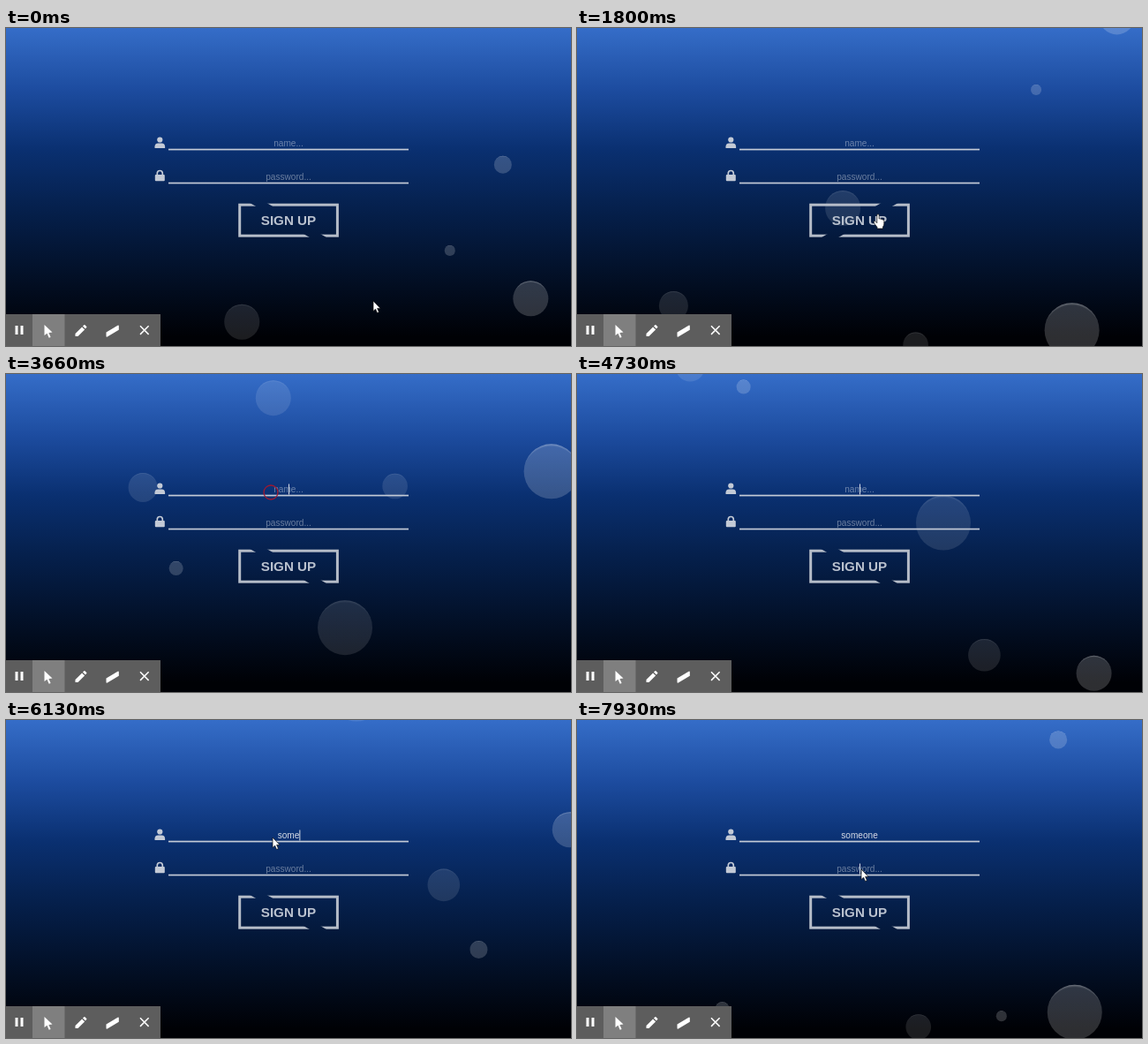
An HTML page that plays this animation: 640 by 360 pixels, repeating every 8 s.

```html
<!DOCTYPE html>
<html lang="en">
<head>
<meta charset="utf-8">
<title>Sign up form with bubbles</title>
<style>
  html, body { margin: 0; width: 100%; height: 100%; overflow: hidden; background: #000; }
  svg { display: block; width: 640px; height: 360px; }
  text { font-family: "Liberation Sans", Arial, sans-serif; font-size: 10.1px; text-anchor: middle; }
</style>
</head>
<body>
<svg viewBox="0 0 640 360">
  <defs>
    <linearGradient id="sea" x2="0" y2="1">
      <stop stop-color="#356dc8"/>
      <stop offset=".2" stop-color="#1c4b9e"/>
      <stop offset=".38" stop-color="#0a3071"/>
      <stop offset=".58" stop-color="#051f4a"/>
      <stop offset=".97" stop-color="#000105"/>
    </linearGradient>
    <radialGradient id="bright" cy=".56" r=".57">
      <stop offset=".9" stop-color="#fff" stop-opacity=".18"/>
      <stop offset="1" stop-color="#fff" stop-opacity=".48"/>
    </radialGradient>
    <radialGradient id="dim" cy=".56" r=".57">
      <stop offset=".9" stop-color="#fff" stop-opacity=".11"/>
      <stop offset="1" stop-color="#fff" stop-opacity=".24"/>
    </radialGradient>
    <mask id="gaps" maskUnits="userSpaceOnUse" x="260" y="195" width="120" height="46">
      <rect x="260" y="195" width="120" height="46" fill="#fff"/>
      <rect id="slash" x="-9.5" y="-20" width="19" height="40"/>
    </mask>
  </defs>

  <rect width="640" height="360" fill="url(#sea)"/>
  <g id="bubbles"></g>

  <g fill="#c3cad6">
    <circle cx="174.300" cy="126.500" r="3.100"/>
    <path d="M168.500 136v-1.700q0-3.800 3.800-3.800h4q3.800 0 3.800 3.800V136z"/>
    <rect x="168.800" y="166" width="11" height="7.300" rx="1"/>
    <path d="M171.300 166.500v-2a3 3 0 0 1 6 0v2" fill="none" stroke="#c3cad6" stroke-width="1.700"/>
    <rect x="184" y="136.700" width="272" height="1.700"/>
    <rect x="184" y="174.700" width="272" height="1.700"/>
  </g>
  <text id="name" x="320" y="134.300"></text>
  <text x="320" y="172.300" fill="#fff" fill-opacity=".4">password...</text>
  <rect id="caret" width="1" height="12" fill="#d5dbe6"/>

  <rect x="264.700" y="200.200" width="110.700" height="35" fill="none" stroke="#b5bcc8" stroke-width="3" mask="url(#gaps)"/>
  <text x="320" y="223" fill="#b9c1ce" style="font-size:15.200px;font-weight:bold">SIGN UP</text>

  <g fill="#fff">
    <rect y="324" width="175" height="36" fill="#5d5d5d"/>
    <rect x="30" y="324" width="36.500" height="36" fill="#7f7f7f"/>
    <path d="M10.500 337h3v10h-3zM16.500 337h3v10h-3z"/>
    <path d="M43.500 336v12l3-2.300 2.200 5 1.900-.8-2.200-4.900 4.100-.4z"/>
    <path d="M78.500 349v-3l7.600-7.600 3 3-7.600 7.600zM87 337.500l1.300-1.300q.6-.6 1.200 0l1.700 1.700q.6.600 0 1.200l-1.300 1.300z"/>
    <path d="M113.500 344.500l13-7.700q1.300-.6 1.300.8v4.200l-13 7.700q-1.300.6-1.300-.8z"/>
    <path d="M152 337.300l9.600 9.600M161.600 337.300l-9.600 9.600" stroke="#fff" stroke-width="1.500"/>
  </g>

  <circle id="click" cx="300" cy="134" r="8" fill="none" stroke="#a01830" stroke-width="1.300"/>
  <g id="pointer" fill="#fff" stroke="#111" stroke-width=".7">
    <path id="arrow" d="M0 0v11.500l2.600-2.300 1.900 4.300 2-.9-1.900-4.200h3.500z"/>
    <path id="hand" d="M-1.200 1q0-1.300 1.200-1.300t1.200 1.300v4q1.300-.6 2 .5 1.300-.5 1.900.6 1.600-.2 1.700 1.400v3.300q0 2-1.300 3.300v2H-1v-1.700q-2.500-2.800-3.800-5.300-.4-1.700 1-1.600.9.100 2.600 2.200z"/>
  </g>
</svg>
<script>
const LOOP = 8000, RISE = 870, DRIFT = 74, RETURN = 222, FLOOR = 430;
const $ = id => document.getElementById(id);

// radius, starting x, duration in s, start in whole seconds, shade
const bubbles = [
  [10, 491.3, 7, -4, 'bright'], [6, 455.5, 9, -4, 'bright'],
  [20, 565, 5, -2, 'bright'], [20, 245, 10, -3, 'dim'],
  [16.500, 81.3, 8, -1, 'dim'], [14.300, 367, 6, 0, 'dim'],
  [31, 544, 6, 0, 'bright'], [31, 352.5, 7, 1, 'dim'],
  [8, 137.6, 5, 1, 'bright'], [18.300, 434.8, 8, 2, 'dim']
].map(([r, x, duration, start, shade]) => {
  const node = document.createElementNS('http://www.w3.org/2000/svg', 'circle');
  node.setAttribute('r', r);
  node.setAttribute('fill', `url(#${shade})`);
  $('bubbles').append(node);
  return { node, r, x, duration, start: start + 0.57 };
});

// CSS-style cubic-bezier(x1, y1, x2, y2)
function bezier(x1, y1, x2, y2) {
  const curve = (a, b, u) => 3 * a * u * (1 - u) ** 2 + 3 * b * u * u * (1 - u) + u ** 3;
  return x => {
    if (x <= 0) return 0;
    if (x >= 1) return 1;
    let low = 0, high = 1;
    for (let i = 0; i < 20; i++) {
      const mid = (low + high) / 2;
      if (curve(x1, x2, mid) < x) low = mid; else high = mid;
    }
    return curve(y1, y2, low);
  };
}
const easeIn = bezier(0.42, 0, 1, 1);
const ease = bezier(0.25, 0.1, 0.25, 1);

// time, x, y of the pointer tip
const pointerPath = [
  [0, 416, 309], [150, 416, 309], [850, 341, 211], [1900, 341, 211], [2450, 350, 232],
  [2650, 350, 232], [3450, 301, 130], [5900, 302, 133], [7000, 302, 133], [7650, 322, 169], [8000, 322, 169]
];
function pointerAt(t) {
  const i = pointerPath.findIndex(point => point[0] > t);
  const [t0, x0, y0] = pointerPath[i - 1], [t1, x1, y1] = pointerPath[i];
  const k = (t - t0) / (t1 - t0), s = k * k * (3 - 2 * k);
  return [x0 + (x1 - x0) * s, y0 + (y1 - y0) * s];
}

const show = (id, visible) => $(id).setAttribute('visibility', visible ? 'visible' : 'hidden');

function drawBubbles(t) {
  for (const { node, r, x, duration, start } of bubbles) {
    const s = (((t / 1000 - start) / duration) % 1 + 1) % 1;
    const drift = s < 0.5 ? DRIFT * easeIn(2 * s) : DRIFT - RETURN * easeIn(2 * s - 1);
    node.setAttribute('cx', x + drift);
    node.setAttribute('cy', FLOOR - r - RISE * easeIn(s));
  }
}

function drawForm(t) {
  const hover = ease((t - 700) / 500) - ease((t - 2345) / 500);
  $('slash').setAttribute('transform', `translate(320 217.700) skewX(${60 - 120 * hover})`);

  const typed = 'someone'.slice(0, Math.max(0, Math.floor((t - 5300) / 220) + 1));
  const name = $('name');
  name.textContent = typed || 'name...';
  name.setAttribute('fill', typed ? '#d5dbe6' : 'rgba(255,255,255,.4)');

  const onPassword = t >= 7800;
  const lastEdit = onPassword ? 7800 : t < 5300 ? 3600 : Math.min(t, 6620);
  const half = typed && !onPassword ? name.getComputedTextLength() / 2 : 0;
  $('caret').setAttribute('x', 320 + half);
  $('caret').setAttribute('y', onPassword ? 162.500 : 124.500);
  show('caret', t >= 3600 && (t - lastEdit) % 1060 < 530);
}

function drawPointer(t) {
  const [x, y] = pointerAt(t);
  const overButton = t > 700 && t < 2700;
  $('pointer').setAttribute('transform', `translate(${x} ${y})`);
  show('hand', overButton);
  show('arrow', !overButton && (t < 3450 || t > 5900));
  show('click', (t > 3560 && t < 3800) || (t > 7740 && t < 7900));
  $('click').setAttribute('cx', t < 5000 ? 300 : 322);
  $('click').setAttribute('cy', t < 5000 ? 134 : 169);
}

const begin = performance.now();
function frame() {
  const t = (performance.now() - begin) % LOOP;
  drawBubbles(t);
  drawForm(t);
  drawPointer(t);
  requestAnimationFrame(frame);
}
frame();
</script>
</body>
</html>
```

★ ★ ★ ★

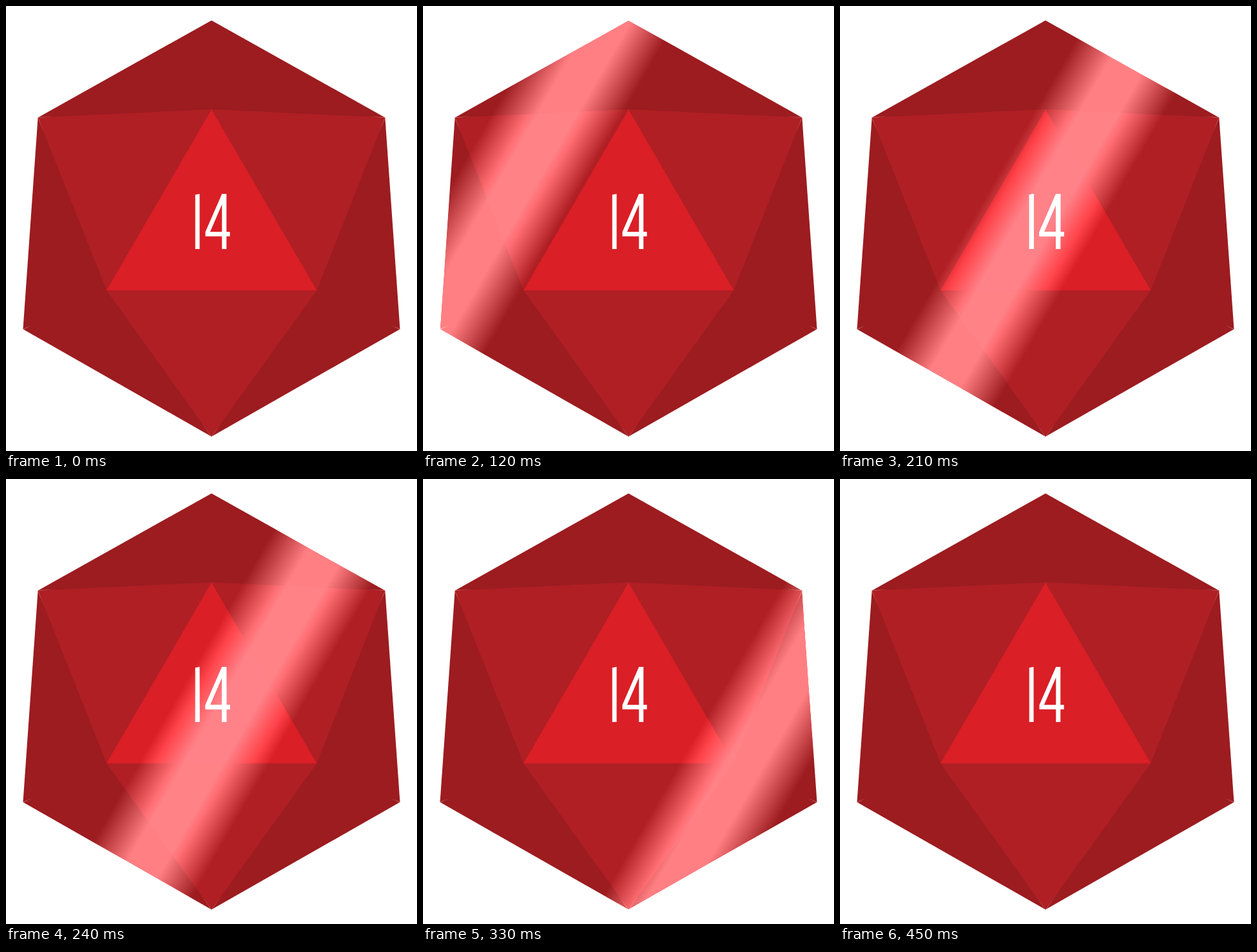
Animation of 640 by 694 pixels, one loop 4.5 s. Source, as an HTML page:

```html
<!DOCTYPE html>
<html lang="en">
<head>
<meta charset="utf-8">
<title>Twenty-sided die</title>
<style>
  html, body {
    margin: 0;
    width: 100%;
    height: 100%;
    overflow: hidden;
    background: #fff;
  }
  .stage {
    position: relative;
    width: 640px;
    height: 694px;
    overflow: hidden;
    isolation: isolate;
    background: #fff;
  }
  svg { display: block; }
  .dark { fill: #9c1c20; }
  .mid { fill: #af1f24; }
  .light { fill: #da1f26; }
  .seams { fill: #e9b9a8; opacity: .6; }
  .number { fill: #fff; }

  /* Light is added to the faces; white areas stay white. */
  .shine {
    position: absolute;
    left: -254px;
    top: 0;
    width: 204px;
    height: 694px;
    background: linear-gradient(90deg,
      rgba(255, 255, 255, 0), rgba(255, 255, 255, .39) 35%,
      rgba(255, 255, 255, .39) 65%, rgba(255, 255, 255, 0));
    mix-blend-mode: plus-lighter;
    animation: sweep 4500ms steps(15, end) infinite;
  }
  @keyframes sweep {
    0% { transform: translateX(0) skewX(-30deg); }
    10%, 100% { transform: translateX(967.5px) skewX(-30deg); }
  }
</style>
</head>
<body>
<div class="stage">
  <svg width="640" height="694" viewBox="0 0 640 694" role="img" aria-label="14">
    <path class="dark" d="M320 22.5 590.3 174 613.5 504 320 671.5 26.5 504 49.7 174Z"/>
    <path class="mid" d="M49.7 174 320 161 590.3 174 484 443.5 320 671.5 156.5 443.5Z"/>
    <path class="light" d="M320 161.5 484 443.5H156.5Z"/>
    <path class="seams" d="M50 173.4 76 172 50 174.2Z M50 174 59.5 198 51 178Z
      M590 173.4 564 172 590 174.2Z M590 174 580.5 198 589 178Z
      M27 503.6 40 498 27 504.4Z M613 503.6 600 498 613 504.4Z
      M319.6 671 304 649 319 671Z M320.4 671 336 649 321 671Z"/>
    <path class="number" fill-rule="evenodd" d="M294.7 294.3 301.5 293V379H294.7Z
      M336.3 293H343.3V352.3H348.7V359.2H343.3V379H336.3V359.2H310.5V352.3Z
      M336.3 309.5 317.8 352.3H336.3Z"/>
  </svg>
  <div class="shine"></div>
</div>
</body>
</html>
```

★ ★ ★ ★

**Instructions for the task:** Each line above that holds the string "setAttribute" should be copied and shown.

**Written response:**
  node.setAttribute('r', r);
  node.setAttribute('fill', `url(#${shade})`);
const show = (id, visible) => $(id).setAttribute('visibility', visible ? 'visible' : 'hidden');
    node.setAttribute('cx', x + drift);
    node.setAttribute('cy', FLOOR - r - RISE * easeIn(s));
  $('slash').setAttribute('transform', `translate(320 217.700) skewX(${60 - 120 * hover})`);
  name.setAttribute('fill', typed ? '#d5dbe6' : 'rgba(255,255,255,.4)');
  $('caret').setAttribute('x', 320 + half);
  $('caret').setAttribute('y', onPassword ? 162.500 : 124.500);
  $('pointer').setAttribute('transform', `translate(${x} ${y})`);
  $('click').setAttribute('cx', t < 5000 ? 300 : 322);
  $('click').setAttribute('cy', t < 5000 ? 134 : 169);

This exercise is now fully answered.